Skip to Navigation | Skip to Main Content | Skip to Site Map

MyFloridaHouse.gov | Flsenate.gov Archives | Mobile Site

Senate Tracker: Sign Up | Login

CS/HB 479 — Animal Control

by Health and Human Services Quality Subcommittee; Rep. O’Toole, and others (CS/SB 654 by Regulated Industries Committee; and Senators Hays, Sobel, and Montford

This summary is provided for information only and does not represent the opinion of any Senator, Senate Officer, or Senate Office.

Prepared by: Regulated Industries Committee (RI)

The bill expands the list of drugs that can be used to euthanize and immobilize domestic animals. The bill allows the Board of Pharmacy, at the request of the Board of Veterinary Medicine, to expand the list of drugs that may be used to euthanize or immobilize domestic animals if findings support the addition of drugs to the list for humane and lawful treatment of animals. The bill limits the possession and use of these drugs to animal control officers and employees or agents of animal control agencies and humane societies while operating within the scope of their employment or official duties.
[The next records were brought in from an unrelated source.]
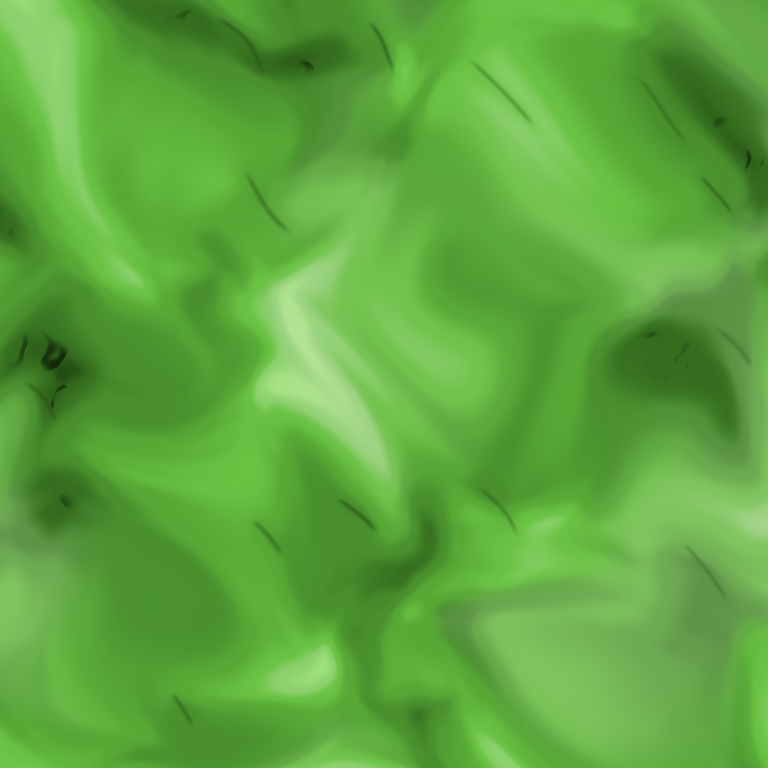
Give the GLSL for this texture, as a Shadertoy shader.

```glsl
// Soft smeared green foliage paint with pale hazy patches, thin dark scratches and specks.

const float FEATURE_SCALE = 5.0;    // blobs across the canvas height
const float WARP = 1.0;             // strength of the smearing folds
const float TONE_SPREAD = 0.265;    // standard deviation of the tone noise
const float SCRATCH_CELLS = 5.0;
const float SCRATCH_CHANCE = 0.42;
const float SCRATCH_WIDTH = 0.016;  // in scratch cells
const float SPECK_SCALE = 34.0;

const vec3 SOOT   = vec3(0.09, 0.22, 0.05);
const vec3 SHADE  = vec3(0.21, 0.43, 0.12);
const vec3 LEAF   = vec3(0.29, 0.57, 0.18);
const vec3 GRASS  = vec3(0.34, 0.66, 0.21);
const vec3 BRIGHT = vec3(0.41, 0.76, 0.26);
const vec3 PALE   = vec3(0.55, 0.82, 0.43);
const vec3 GLOW   = vec3(0.63, 0.88, 0.49);
const vec3 HAZE   = vec3(0.09, 0.01, 0.11);

vec2 hash2(vec2 cell) {
    uvec2 q = uvec2(ivec2(cell)) * uvec2(1597334673u, 3812015801u);
    uint n = (q.x ^ q.y) * 1597334673u;
    n = (n ^ (n >> 15)) * 2246822519u;
    n ^= n >> 13;
    return vec2(n & 0xffffu, n >> 16) / 65535.0;
}

vec2 gradient(vec2 cell) {
    float angle = 6.28318 * hash2(cell).x;
    return vec2(cos(angle), sin(angle));
}

float noise(vec2 p) {
    vec2 i = floor(p), f = p - i;
    vec2 u = f * f * f * (f * (f * 6.0 - 15.0) + 10.0);
    vec2 e = vec2(1.0, 0.0);
    float low = mix(dot(gradient(i), f), dot(gradient(i + e), f - e), u.x);
    float high = mix(dot(gradient(i + e.yx), f - e.yx), dot(gradient(i + 1.0), f - 1.0), u.x);
    return mix(low, high, u.y);
}

vec2 noise2(vec2 p) {
    return vec2(noise(p + 17.3), noise(p.yx - 41.7));
}

// Folds the plane so that the noise drawn on it looks smeared
vec2 smear(vec2 p) {
    p += WARP * noise2(p * 0.7);
    p += 0.45 * WARP * noise2(p * 1.5 + 9.1);
    return p;
}

// Colour ramp over the tone, in standard deviations
vec3 ramp(float z) {
    vec3 c = mix(SOOT, SHADE, smoothstep(-3.2, -1.9, z));
    c = mix(c, LEAF, smoothstep(-2.0, -0.9, z));
    c = mix(c, GRASS, smoothstep(-0.8, 0.0, z));
    c = mix(c, BRIGHT, smoothstep(0.0, 0.9, z));
    c = mix(c, PALE, smoothstep(0.9, 1.6, z));
    return mix(c, GLOW, smoothstep(1.6, 2.2, z));
}

// x: thin tapered line, y: soft shadow around it
vec2 scratches(vec2 p) {
    vec2 home = floor(p), mark = vec2(0.0);
    for (int y = -1; y <= 1; y++)
    for (int x = -1; x <= 1; x++) {
        vec2 cell = home + vec2(x, y);
        vec2 pick = hash2(cell + 70.3), look = hash2(cell + 130.0);
        if (pick.x > SCRATCH_CHANCE) continue;
        float angle = -0.9 + 0.35 * (look.x - 0.5);
        float halfLength = mix(0.12, 0.27, look.y);
        vec2 dir = vec2(cos(angle), sin(angle));
        vec2 d = p - cell - 0.2 - 0.6 * hash2(cell + 211.0);
        float along = dot(d, dir) / halfLength;
        float across = dot(d, vec2(-dir.y, dir.x)) + 0.02 * along * along;
        float taper = 1.0 - smoothstep(0.6, 1.1, abs(along));
        float strength = mix(0.35, 1.0, pick.y);
        float line = exp(-pow(across / SCRATCH_WIDTH, 2.0)) * taper;
        float shadow = exp(-pow(across / 0.09, 2.0) - along * along);
        mark = max(mark, strength * vec2(line, shadow));
    }
    return mark;
}

void mainImage(out vec4 fragColor, in vec2 fragCoord) {
    vec2 uv = fragCoord / iResolution.y;

    // Stretch features along the falling diagonal, then smear them
    vec2 p = FEATURE_SCALE * uv;
    p += 0.2 * vec2(-1.0, 1.0) * (p.x - p.y) * 0.5;
    vec2 w = smear(p + 3.0);

    // Layered tone with broad light and shade
    float tone = noise(w) + 0.5 * noise(p * 0.55 + 25.0)
               + 0.3 * noise(w * 2.1 + 5.0) + 0.1 * noise(w * 4.3 + 11.0);
    float z = tone / TONE_SPREAD;

    // Scratches with their shadows
    vec2 mark = scratches(SCRATCH_CELLS * uv + 0.1 * noise2(uv * 9.0));
    z -= 0.7 * mark.y;
    vec3 color = ramp(z);

    // Greyish haze in wide patches
    float haze = smoothstep(0.0, 0.35, noise(w * 0.6 + 60.0) + 0.15 * noise(w * 1.7));
    color += HAZE * haze * smoothstep(-2.0, -0.5, z);
    color = mix(color, SHADE * 0.75, 0.65 * mark.x);

    // Ragged specks gathered in the darkest hollows
    float speck = smoothstep(0.2, 0.42, noise(SPECK_SCALE * uv + 2.0 * noise2(uv * 25.0)));
    color = mix(color, SOOT * 0.6, 0.85 * speck * smoothstep(-1.7, -2.5, z));

    fragColor = vec4(color, 1.0);
}
```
The bill clarifies that the Department of Health is responsible for issuing the permit, by removing an outdated reference to the Department of Business and Professional Regulation being responsible for issuing the permit. The bill provides the Department of Health and the Board of Pharmacy with the authority to deny a permit, or fine, place on probation, or otherwise discipline an applicant or permittee for failure to maintain certain standards or violation of statutes. The bill allows the Department of Health to immediately suspend a permit through emergency order upon a determination that a permittee poses a threat to public health, safety and welfare.

The bill eliminates food-based delivery of euthanasia drugs as an acceptable method of euthanization. The bill permits euthanasia by intracardial injection only upon a dog or cat which is unconscious and exhibits no corneal reflex.

Lastly, the bill requires an animal control officer, a wildlife officer, and an animal disease diagnostic laboratory to report to the Department of Health knowledge of any animal bite, diagnosis or suspicion of a group of animals having similar disease, or any symptom or syndrome that may pose a threat to humans.

If approved by the Governor, these provisions take effect July 1, 2012.

Vote: Senate 39-0; House 116-0